## TASK TO CARRY OUT
Which lines in the records below contain the word "light"? Copy each one.

## DATA EXCERPTS
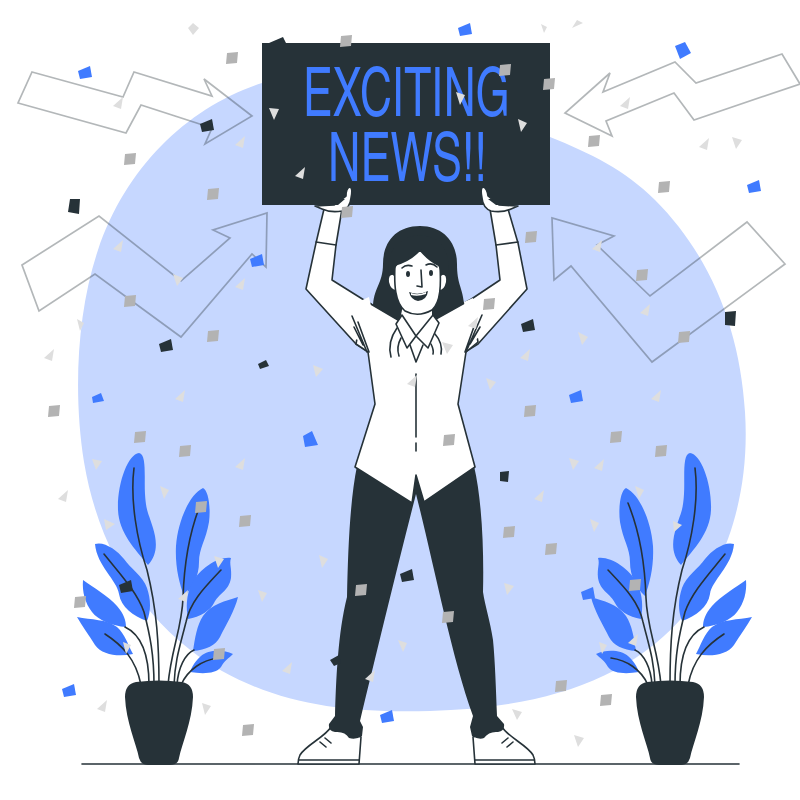
<!DOCTYPE html>
<html lang="en">
<head>
<meta charset="utf-8">
<title>Exciting news</title>
<style>
:root{--blue:#407bff;--pale:#c6d7ff;--ink:#263238;--white:#fff;--grey:#b3b3b3;--light:#dedede}
html,body{margin:0;background:var(--white);overflow:hidden}
svg{display:block;width:800px;height:800px}
.backdrop{fill:var(--pale)}
.ink{fill:var(--ink)}
.blue{fill:var(--blue)}
.grey{fill:var(--grey)}
.light{fill:var(--light)}
.white{fill:var(--white)}
.outlined{fill:var(--white);stroke:var(--ink);stroke-width:1.6;stroke-linejoin:round;stroke-linecap:round}
.line{fill:none;stroke:var(--ink);stroke-width:1.6;stroke-linecap:round;stroke-linejoin:round}
.arrows{fill:none;stroke:var(--ink);stroke-opacity:.35;stroke-width:1.7;stroke-linejoin:miter}
.headline{fill:var(--blue);font-family:"TeX Gyre Heros Cn","Liberation Sans",sans-serif;font-size:68px}
</style>
</head>
<body>
<svg viewBox="0 0 800 800" role="img" aria-label="Woman holding up a sign that reads Exciting news, with arrows, confetti and potted plants">
<defs>
  <g id="plant">
    <g class="blue">
      <path d="M139 453C128 454 117 484 118 510C119 533 135 549 148 565C158 554 157 541 153 528C149 514 146 512 145 494C144 478 147 454 139 453Z"/>
      <path d="M203 488C190 494 178 520 176 546C175 566 179 582 184 596C193 588 199 576 199 562C199 548 206 540 209 522C211 506 208 490 203 488Z"/>
      <path d="M95 544C104 541 117 550 124 559C130 568 143 576 147 588C151 600 151 611 147 621C133 616 121 607 119 594C117 580 97 566 95 544Z"/>
      <path d="M231 558C219 556 200 568 192 583C186 595 186 608 188 619C200 617 211 610 214 603C218 594 229 591 231 578C232 568 229 564 231 558Z"/>
      <path d="M83 580C94 588 108 596 117 606C124 614 126 621 126 627C112 626 98 620 92 612C85 603 82 592 83 580Z"/>
      <path d="M238 597C226 601 211 604 203 616C197 625 195 638 193 651C206 650 216 645 220 637C226 625 235 610 238 597Z"/>
      <path d="M77 617C91 620 107 619 117 627C125 634 128 645 133 654C118 657 102 655 95 645C89 635 82 626 77 617Z"/>
      <path d="M233 654C222 649 208 650 201 656C195 661 192 667 190 672C202 674 216 674 221 667C224 661 229 658 233 654Z"/>
    </g>
    <g class="line">
      <path d="M134 468C130 500 137 540 147 570C157 610 159 645 159 685"/>
      <path d="M201 503C190 530 184 565 183 598C182 628 171 650 168 685"/>
      <path d="M104 554C120 574 137 592 144 612C150 635 154 655 154 685"/>
      <path d="M221 570C204 588 190 602 186 622C180 646 175 660 174 685"/>
      <path d="M125 627C144 636 149 662 149 685"/>
      <path d="M194 650C185 654 178 668 177 685"/>
      <path d="M105 634C122 645 136 659 141 685"/>
      <path d="M218 658C203 660 188 669 181 685"/>
    </g>
    <path class="ink" d="M136 682Q159 679 182 682Q193 684 193 697C192 722 182 743 179 758Q178 765 170 765H148Q141 765 139 758C136 743 126 722 125 697Q125 684 136 682Z"/>
  </g>
  <path id="chip" d="M-5 -5L6 -6L5 5L-6 6Z"/>
  <path id="sliver" d="M5 -6L3 6L-5 3Z"/>
  <path id="flake" d="M-7 -2L5 -7L7 4L-5 6Z"/>
</defs>

<path class="backdrop" d="M262 83C190 106 126 166 98 250C77 312 73 394 84 462C99 552 147 629 222 671C285 706 350 713 430 711C535 708 622 684 680 620C729 565 750 490 745 412C740 330 711 256 655 200C625 170 590 153 550 137L400 90Z"/>

<g class="arrows">
  <path d="M32 72L123 97L134 72L212 96L204 79L252 116L205 144L212 128L141 105L126 133L18 103Z"/>
  <path d="M782 54L696 83L675 62L603 92L610 73L565 113L612 136L606 121L674 93L694 120L800 84Z"/>
  <path d="M22 265L99 216L181 281L230 238L213 230L267 213L266 267L252 254L181 337L95 274L39 311Z"/>
  <path d="M747 222L650 296L597 245L614 236L552 218L554 280L571 266L652 362L785 264Z"/>
</g>

<path class="line" d="M82 764H739"/>
<use href="#plant"/>
<use href="#plant" transform="matrix(-1 0 0 1 829 0)"/>

<g id="sign">
  <path class="ink" d="M262 43H550V205H262Z"/>
  <text class="headline" x="303" y="116" textLength="207" lengthAdjust="spacingAndGlyphs">EXCITING</text>
  <text class="headline" x="328" y="181" textLength="159" lengthAdjust="spacingAndGlyphs">NEWS!!</text>
</g>

<g id="woman">
  <g id="legs">
    <path class="outlined" d="M331 727C325 737 306 745 300 755Q298 759 298 764H359L361 737Z"/>
    <path class="outlined" d="M502 727C508 737 527 745 533 755Q535 759 535 764H475L473 737Z"/>
    <path class="line" d="M299 760H359M475 760H534M325 738L331 743M320 742L326 747M508 738L502 743M513 742L507 747"/>
    <path class="ink" d="M357 466C350 500 348 550 347 597C338 632 336 680 335 716L329 724Q328 731 335 732Q345 731 349 738Q356 740 362 736L363 727L360 721C376 655 399 560 416 494C433 560 451 655 473 716L470 727L472 736Q479 740 484 738Q489 731 498 732Q505 731 504 724L497 716C496 690 495 660 493 640C490 620 485 606 483 592C484 550 482 500 474 466Z"/>
  </g>
  <path id="hair-back" class="ink" d="M420 226C396 226 383 242 383 264C383 284 373 288 373 308Q375 320 400 320H440Q466 320 464 303C462 286 457 284 457 264C457 242 443 226 420 226Z"/>
  <g id="arms">
    <path class="outlined" d="M324 209L316 243L306 289L356 344L369 352L398 320L364 300L332 280L336 245L342 209Z"/>
    <path class="outlined" d="M508 209L518 243L527 289L478 344L465 352L434 320L470 300L500 280L496 245L490 209Z"/>
    <path class="line" d="M316 242L336 245M496 245L518 242"/>
    <path class="outlined" d="M315 206L322 209Q331 213 342 211Q350 208 351 198Q353 188 350 187Q346 188 346 196L334 205Z"/>
    <path class="outlined" d="M518 206L511 209Q502 213 491 211Q483 208 482 198Q480 188 483 187Q487 188 488 196L499 205Z"/>
    <path class="ink" d="M310 199H345L338 205H310ZM488 199H524V205H496Z"/>
  </g>
  <path id="shirt" class="outlined" d="M398 320L364 300L356 344L368 352L375 404L355 467L412 503L416 475L424 502L475 467L458 404L466 352L478 342L470 300L436 319L416 338Z"/>
  <path class="white" d="M358 302L369 297L374 320L362 341L355 339ZM464 302L473 298L480 336L470 345Z"/>
  <path class="line" d="M352 316L367 352M358 322L369 352M354 327L363 345M482 315L466 352M476 321L465 352M480 327L470 344"/>
  <path id="neck" class="white" d="M403 305H432V321L416 344L400 320Z"/>
  <path class="outlined" d="M402 315L396 324L407 348L416 336ZM433 315L439 323L428 348L416 336Z"/>
  <path class="line" d="M410 345L416 362L423 345M416 374V437M416 443V451M397 328Q387 342 391 357M401 338Q396 347 399 356M435 334Q443 343 441 354M431 344Q434 350 433 354"/>
  <g id="head">
    <path class="white" d="M395 275Q388 273 389 282Q391 291 398 290ZM441 275Q447 273 446 282Q444 291 438 290Z"/>
    <path class="outlined" d="M395 265Q410 261 420 250Q429 261 440 266C441 284 441 302 432 310Q418 318 405 311C395 303 394 285 395 265Z"/>
    <path class="ink" d="M394 276C393 260 408 262 421 249C429 261 440 259 441 276L449 270Q449 237 420 235Q388 238 388 271Z"/>
    <path class="ink" d="M409 292Q418 296 428 291Q427 300 418 301Q411 300 409 292Z"/>
    <path class="white" d="M411 293Q418 296 426 292V294Q418 297 411 295Z"/>
    <ellipse class="ink" cx="408" cy="274" rx="2" ry="3"/>
    <ellipse class="ink" cx="431" cy="273" rx="2" ry="3"/>
    <path class="line" d="M402 268Q406 264 412 266M426 265Q432 262 437 267M421 270L422 287L417 286"/>
  </g>
</g>

<g id="confetti">
  <g class="grey">
    <use href="#chip" x="232" y="58"/><use href="#chip" x="346" y="41"/><use href="#chip" x="505" y="70"/><use href="#chip" x="549" y="84"/>
    <use href="#chip" x="130" y="159"/><use href="#chip" x="213" y="194"/><use href="#chip" x="347" y="212"/><use href="#chip" x="594" y="141"/>
    <use href="#chip" x="664" y="187"/><use href="#chip" x="531" y="237"/><use href="#chip" x="642" y="275"/><use href="#chip" x="130" y="301"/>
    <use href="#chip" x="213" y="336"/><use href="#chip" x="489" y="304"/><use href="#chip" x="684" y="337"/><use href="#chip" x="54" y="411"/>
    <use href="#chip" x="140" y="437"/><use href="#chip" x="185" y="451"/><use href="#chip" x="449" y="440"/><use href="#chip" x="530" y="411"/>
    <use href="#chip" x="616" y="437"/><use href="#chip" x="661" y="451"/><use href="#chip" x="201" y="507"/><use href="#chip" x="245" y="521"/>
    <use href="#chip" x="509" y="532"/><use href="#chip" x="551" y="549"/><use href="#chip" x="80" y="602"/><use href="#chip" x="361" y="590"/>
    <use href="#chip" x="448" y="617"/><use href="#chip" x="635" y="585"/><use href="#chip" x="219" y="654"/><use href="#chip" x="561" y="686"/>
    <use href="#chip" x="606" y="700"/><use href="#chip" x="248" y="730"/>
  </g>
  <g class="light">
    <g id="slivers-rising">
      <use href="#sliver" x="118" y="103"/><use href="#sliver" x="240" y="142"/><use href="#sliver" x="300" y="173"/><use href="#sliver" x="625" y="103"/>
      <use href="#sliver" x="704" y="144"/><use href="#sliver" x="118" y="246"/><use href="#sliver" x="240" y="284"/><use href="#sliver" x="49" y="355"/>
      <use href="#sliver" x="597" y="246"/><use href="#sliver" x="645" y="310"/><use href="#sliver" x="525" y="355"/><use href="#sliver" x="473" y="323"/>
      <use href="#sliver" x="180" y="396"/><use href="#sliver" x="412" y="381"/><use href="#sliver" x="656" y="396"/><use href="#sliver" x="240" y="464"/>
      <use href="#sliver" x="63" y="496"/><use href="#sliver" x="599" y="465"/><use href="#sliver" x="539" y="496"/><use href="#sliver" x="183" y="596"/>
      <use href="#sliver" x="102" y="706"/><use href="#sliver" x="287" y="668"/><use href="#sliver" x="370" y="676"/><use href="#sliver" x="633" y="640"/>
    </g>
    <g id="slivers-falling">
      <path d="M188 28l5 -5l6 5l-6 7ZM541 24l6 3l-3 6ZM572 28l5 -8l6 3ZM269 108l10 1l-5 11ZM456 92l9 3l-5 10ZM518 119l9 4l-6 9ZM732 137l10 3l-6 9Z"/>
      <path d="M173 274l10 4l-6 8ZM77 319l7 4l-4 8ZM313 365l10 4l-7 8ZM442 342l11 3l-6 9ZM486 378l10 4l-6 8ZM578 332l10 5l-6 8ZM92 459l10 2l-6 9ZM160 486l9 4l-5 9ZM569 458l10 3l-6 9ZM635 486l9 4l-5 9Z"/>
      <path d="M104 519l11 5l-9 6ZM673 521l9 4l-8 7ZM214 556l10 3l-6 9ZM319 555l9 4l-6 9ZM258 590l9 3l-5 9ZM504 583l10 3l-7 9ZM590 519l9 4l-5 9ZM123 642l8 3l-5 9ZM599 642l8 3l-5 9ZM398 640l9 3l-4 9ZM202 703l9 3l-6 9ZM512 709l10 3l-5 8ZM574 735l10 3l-6 9Z"/>
    </g>
  </g>
  <g class="blue">
    <use href="#flake" x="85" y="73"/><use href="#flake" x="465" y="30"/><path d="M675 46l10 -4l6 11l-11 6Z"/><use href="#flake" x="754" y="187"/>
    <use href="#flake" x="257" y="261"/><path d="M92 397l9 -4l3 8l-11 2ZM303 436l9 -5l6 14l-13 2Z"/><use href="#flake" x="576" y="397"/>
    <use href="#flake" x="588" y="594"/><use href="#flake" x="69" y="691"/><use href="#flake" x="387" y="717"/>
  </g>
  <g class="ink">
    <path d="M269 43l14 -6l3 6l-4 6ZM70 199l10 0l-1 15l-11 -2ZM725 312l11 -1l-1 15l-10 -1ZM500 472l9 -1l-1 11l-8 -1Z"/>
    <use href="#flake" x="207" y="126"/><use href="#flake" x="166" y="346"/><use href="#flake" x="528" y="326"/>
    <path d="M258 364l8 -4l3 6l-9 3Z"/>
    <use href="#flake" x="126" y="587"/><use href="#flake" x="407" y="576"/><path d="M330 660l9 -5l2 8l-7 3Z"/>
  </g>
</g>
</svg>
</body>
</html>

## WRITTEN ANSWER
:root{--blue:#407bff;--pale:#c6d7ff;--ink:#263238;--white:#fff;--grey:#b3b3b3;--light:#dedede}
.light{fill:var(--light)}
  <g class="light">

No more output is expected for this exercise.